- A recommendation is important, but it won’t get you the job. You have to go through the door yourself, convince in the interview and prove that you can meet the (own) expectations (because these are often higher after a personal recommendation than after a standard application)
- Your network must always remain active. If you use it only to advance your interests, it will forget about you. Ask not what someone can do for you, but what good you can do for the other person. This creates a constant interrelationship based on the principle of supporting the other person and receiving this support.
- A network can promote not only professional but also personal development. As you grow, a kind of reflection phase takes place here, which drives you further and further to also strengthen your network through your own continuing education.
- Those who do not maintain their network only manage system corpses. Write about yourself, comment on others’ posts and wish them a happy birthday. Be as conscientious with a network as you are with your friends and acquaintances.
- Use not only private, but also digital networks. You can never know who knows whom and thus have the opportunity to open up circles of people and subject areas for yourself that you may not have had in mind before.
- The quality of your contacts is critical, but don’t underestimate the importance of your reach. Of course, when networking, you should pay attention to who is buzzing around in your own timeline or chronicle in the aftermath. However, constant selection is also part of the care here. Of course, 10 key contacts may be enough, but if they want to build an extensive network and also be “seen/read” and recommended by others, you need to network with those people as well. If you ask a targeted question in the public space here, the response is correspondingly much higher than if their reach only reaches the already existing 10 contacts. The important thing here is: expand your network to the extent that they still feel comfortable here.
Basically, it can be said that if you don’t network, you will still find your way in the professional world.

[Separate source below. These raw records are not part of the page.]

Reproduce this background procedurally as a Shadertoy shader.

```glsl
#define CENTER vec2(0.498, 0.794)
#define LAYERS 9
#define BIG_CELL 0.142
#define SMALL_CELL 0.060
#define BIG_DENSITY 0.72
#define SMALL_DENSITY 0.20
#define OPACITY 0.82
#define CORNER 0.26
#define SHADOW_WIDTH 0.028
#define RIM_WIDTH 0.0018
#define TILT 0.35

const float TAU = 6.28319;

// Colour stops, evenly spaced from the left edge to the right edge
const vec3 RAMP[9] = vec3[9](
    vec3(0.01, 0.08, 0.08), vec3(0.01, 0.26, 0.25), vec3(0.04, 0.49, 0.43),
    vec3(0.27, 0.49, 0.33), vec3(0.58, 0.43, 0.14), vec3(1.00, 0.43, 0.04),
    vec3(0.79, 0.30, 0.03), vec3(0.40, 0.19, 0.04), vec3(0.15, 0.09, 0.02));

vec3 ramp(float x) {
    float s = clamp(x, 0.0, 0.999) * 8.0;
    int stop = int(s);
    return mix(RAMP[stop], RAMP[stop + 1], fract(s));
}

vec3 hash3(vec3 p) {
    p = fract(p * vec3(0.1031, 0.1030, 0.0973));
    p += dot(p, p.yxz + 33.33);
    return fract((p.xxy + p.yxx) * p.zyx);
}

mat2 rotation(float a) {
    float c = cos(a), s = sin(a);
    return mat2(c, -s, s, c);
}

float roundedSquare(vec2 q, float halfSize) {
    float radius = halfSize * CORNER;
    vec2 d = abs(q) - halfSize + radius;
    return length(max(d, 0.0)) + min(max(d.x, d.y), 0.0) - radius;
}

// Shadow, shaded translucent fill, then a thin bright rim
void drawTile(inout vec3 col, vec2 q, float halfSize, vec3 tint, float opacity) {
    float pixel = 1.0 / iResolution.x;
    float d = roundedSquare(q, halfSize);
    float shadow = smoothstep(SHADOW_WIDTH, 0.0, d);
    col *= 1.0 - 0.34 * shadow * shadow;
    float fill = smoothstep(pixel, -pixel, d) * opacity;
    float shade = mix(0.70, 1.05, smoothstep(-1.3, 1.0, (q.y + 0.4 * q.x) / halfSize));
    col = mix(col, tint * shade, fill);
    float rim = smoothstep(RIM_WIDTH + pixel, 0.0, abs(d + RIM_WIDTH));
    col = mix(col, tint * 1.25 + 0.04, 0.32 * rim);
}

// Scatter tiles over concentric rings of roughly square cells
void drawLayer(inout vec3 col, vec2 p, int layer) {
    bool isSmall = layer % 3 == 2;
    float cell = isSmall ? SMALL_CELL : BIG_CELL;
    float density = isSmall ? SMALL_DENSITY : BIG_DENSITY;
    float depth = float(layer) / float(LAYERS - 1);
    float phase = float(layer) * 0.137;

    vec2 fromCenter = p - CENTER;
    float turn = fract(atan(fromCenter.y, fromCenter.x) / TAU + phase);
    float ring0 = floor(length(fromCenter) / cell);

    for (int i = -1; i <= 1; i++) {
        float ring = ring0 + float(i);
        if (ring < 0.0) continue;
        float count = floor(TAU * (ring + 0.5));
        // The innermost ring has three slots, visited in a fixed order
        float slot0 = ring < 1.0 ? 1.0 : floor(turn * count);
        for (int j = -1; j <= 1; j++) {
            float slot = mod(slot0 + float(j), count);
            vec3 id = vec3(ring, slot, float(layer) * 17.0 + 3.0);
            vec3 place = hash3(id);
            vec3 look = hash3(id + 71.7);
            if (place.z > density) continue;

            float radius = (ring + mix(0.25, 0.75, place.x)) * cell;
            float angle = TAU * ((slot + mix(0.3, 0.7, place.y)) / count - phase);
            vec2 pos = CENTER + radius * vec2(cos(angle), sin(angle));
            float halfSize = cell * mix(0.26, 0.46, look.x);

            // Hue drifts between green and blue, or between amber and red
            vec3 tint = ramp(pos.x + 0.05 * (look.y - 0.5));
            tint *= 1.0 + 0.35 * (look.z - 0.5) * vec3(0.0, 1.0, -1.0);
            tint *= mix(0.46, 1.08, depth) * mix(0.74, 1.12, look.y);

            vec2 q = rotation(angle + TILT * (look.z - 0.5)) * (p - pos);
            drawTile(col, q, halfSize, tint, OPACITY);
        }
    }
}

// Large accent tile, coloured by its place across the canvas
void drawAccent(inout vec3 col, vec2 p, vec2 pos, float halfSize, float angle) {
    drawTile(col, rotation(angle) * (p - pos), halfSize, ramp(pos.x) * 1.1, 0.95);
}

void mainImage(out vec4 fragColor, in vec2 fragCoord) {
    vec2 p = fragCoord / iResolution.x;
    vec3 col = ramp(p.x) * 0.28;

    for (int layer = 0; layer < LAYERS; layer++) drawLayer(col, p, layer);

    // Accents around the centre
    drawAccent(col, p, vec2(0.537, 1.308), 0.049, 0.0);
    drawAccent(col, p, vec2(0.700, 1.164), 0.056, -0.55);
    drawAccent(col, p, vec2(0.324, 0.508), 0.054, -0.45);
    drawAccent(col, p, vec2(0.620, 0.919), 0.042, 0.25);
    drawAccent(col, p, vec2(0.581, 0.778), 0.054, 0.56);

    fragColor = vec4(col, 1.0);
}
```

However, this path is a lot more tedious than a quick call or LinkedIn message to an acquaintance who understands the networking philosophy and is eager to help you.
My conclusion on successful networking
So be active, include alternative networking methods (trade shows, conventions, online platforms) and you will realize that their constant efforts will pay off and they will be very happy to return the help you receive.
About the author
Kinga Bartczak berät, coacht und schreibt zu Female Empowerment, neuer Arbeitskultur, Organisationsentwicklung systemischen Coaching, und Personal Branding.
Zudem ist sie Geschäftsführerin der UnternehmerRebellen GmbH und Herausgeberin des FemalExperts Magazins.